“One of the great things about Nick is how he’s managed to age with dignity. He grew up loving Iggy and Leonard Cohen – and as time passed he was less the former and more the latter, writing some of the most beautiful songs of the last 20 years. At his best, his songwriting is equal to Cohen. And ‘Straight To You’ is a brilliant example of that. It sounds like a classic Cohen song.
“I once introduced Nick and the Bad Seeds at a bash to celebrate John Peel’s 40 years in broadcasting with the words ‘…and if he does “Into My Arms”, prepare to see a grown man cry’. Now he has Grinderman as an outlet for his reckless side, I suppose Nick proves you can have your cake and eat it. I also think he’s currently the world’s best frontman…”
5 The Birthday Party
RELEASE THE BATS
Birthday Party single, August 1981
First conceived as a jokey filler, this went on to become an early live favourite. The tongue-in-cheek sentiment was largely lost on legions of Goths, who made it a dancefloor staple.

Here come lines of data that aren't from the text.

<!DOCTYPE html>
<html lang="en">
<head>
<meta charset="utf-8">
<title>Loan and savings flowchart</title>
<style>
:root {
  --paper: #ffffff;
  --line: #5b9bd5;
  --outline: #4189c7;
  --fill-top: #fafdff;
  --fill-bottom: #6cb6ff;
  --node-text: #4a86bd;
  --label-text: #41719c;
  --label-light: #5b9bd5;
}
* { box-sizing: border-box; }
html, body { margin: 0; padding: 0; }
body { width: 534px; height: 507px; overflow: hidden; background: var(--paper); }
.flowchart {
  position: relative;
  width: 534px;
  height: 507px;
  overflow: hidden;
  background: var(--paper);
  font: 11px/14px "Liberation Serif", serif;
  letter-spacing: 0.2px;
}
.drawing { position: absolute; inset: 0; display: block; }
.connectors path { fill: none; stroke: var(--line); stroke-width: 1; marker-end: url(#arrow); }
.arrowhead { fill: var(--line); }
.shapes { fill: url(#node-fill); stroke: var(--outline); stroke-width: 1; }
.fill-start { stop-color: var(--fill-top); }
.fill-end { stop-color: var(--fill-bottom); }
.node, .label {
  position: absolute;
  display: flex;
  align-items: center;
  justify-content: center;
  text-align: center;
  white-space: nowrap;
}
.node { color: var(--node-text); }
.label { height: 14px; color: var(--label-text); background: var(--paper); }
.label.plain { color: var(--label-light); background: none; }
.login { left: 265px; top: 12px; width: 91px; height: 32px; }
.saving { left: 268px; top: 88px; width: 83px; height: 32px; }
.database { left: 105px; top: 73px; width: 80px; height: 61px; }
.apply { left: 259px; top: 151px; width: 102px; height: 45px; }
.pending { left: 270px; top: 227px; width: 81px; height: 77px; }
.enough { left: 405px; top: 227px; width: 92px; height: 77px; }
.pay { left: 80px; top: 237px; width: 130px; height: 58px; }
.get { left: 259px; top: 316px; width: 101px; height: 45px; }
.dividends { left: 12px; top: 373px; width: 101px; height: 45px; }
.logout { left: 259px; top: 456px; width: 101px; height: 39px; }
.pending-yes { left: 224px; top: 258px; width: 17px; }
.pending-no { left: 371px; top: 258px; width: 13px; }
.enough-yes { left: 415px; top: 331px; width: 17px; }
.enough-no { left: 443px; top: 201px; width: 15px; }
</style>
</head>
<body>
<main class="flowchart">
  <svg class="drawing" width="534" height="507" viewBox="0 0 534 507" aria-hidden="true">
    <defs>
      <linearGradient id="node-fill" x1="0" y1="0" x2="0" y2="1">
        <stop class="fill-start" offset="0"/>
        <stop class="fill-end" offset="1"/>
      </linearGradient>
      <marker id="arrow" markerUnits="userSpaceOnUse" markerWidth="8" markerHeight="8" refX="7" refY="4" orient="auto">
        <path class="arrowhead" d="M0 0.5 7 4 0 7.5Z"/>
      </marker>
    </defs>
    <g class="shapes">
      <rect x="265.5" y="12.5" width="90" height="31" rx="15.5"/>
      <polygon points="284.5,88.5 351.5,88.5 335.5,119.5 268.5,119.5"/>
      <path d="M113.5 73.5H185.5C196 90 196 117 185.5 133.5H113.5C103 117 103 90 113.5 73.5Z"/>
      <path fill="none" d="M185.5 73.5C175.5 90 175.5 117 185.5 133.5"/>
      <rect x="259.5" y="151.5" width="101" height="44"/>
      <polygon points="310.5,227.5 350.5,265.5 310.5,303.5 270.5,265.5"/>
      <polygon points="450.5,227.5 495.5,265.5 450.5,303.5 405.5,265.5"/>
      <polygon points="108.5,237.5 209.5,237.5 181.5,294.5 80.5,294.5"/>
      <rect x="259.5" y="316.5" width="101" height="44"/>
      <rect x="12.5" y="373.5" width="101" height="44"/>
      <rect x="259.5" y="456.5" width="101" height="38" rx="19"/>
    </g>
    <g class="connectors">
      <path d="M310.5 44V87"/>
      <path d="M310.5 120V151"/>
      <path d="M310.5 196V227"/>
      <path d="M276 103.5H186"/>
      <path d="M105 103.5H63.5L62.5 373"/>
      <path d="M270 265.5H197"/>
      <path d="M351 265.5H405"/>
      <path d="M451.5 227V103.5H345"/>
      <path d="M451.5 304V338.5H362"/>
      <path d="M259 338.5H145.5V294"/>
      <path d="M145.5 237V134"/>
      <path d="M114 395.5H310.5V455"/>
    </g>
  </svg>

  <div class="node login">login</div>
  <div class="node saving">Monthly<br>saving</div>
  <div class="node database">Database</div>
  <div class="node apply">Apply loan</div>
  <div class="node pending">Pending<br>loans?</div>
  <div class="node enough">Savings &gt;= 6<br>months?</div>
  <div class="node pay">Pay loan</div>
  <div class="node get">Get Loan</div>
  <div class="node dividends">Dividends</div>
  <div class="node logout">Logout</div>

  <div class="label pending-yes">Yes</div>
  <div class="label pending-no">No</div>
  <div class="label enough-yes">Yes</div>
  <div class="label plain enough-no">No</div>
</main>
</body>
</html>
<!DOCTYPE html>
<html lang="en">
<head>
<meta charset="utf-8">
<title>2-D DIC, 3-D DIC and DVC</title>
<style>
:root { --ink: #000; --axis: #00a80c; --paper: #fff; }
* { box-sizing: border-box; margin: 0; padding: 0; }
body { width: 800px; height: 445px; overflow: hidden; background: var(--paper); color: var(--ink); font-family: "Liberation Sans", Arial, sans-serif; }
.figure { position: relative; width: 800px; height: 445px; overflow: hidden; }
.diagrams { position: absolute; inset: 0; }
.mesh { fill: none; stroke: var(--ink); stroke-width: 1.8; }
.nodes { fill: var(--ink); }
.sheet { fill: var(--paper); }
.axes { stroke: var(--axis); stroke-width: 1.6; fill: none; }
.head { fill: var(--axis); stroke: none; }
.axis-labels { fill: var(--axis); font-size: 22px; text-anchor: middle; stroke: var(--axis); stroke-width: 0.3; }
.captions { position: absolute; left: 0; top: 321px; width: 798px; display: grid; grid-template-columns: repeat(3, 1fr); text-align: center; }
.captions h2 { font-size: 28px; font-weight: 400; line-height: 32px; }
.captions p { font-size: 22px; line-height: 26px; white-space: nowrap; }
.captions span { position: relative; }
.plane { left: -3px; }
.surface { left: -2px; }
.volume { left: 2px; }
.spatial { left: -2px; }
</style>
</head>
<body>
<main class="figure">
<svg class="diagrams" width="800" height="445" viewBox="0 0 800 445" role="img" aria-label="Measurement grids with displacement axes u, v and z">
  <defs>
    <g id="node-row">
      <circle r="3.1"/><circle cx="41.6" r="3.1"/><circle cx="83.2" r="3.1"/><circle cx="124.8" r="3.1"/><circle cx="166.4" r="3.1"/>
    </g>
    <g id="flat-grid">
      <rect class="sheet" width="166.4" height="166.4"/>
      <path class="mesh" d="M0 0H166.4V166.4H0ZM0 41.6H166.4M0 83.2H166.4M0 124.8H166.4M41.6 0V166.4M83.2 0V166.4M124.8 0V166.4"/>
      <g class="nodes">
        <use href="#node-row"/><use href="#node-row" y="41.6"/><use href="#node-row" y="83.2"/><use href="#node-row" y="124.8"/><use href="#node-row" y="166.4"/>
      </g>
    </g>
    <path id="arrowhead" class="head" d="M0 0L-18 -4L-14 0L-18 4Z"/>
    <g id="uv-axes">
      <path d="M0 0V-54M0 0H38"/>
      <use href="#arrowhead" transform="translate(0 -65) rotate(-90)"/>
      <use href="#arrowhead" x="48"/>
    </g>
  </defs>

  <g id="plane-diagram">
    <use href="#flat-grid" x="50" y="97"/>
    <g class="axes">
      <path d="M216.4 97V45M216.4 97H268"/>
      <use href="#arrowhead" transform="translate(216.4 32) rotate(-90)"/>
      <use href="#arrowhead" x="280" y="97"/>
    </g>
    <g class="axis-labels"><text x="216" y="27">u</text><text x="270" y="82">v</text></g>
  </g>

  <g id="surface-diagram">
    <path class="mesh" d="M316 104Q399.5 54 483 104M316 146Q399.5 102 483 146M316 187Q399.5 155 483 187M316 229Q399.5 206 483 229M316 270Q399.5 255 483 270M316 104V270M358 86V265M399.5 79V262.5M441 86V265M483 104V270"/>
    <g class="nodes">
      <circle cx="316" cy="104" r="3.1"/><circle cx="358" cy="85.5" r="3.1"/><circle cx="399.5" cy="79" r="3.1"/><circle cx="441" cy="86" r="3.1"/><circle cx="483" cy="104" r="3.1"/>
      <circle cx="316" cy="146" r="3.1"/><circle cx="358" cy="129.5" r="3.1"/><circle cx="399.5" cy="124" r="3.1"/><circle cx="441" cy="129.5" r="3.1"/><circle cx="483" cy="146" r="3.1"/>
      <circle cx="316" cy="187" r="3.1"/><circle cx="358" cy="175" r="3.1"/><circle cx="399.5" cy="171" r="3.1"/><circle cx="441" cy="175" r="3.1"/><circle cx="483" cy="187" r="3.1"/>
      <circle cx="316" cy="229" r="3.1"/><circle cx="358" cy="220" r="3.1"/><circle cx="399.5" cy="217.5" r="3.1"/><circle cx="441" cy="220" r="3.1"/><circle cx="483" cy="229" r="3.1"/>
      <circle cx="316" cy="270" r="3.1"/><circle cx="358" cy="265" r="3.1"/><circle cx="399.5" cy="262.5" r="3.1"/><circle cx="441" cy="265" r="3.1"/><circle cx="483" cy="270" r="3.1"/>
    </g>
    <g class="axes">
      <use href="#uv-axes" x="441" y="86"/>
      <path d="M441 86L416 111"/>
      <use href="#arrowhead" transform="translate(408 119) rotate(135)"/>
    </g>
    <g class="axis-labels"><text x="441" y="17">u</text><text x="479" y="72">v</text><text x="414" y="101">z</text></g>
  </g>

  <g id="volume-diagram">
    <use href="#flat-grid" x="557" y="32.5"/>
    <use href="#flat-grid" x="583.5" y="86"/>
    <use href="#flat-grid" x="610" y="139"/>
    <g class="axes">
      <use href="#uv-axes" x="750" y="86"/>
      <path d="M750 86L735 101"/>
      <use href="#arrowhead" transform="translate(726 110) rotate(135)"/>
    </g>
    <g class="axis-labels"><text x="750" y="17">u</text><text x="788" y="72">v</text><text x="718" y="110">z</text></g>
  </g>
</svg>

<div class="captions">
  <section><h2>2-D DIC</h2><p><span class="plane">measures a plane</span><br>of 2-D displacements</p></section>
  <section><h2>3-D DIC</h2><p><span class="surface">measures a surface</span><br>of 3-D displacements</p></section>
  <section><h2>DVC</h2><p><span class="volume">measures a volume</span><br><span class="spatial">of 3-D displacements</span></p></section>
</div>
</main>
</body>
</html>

NICK LAUNAY (Birthday Party/Bad Seeds producer): “This was one of the first songs I ever produced, when I was 20 years old. I got a call from their record company, 4AD in London, and they asked if I wanted to work with The Birthday Party. The funny thing about that session was we went into the studio after midnight, because that was the only time we could get cheap studio time. It was done in a recording studio where, during the day, I was a studio assistant working with Phil Collins. It was very odd, it felt like at night I opened the door and all the bats flew in, it all got very dark and angry. We bashed out ‘Release The Bats’ and [B-side] ‘Blast Off!’ in one night and it felt like I was messing with the Devil. I was going to the dark side. They were all on heroin, I think, but I was very innocent of all that because I hadn’t been around it. I just thought they all had attitude. It felt like I was working with vampires, and it has helped me get into gothic nightclubs ever since. That’s another reason it’s one of my favourites.”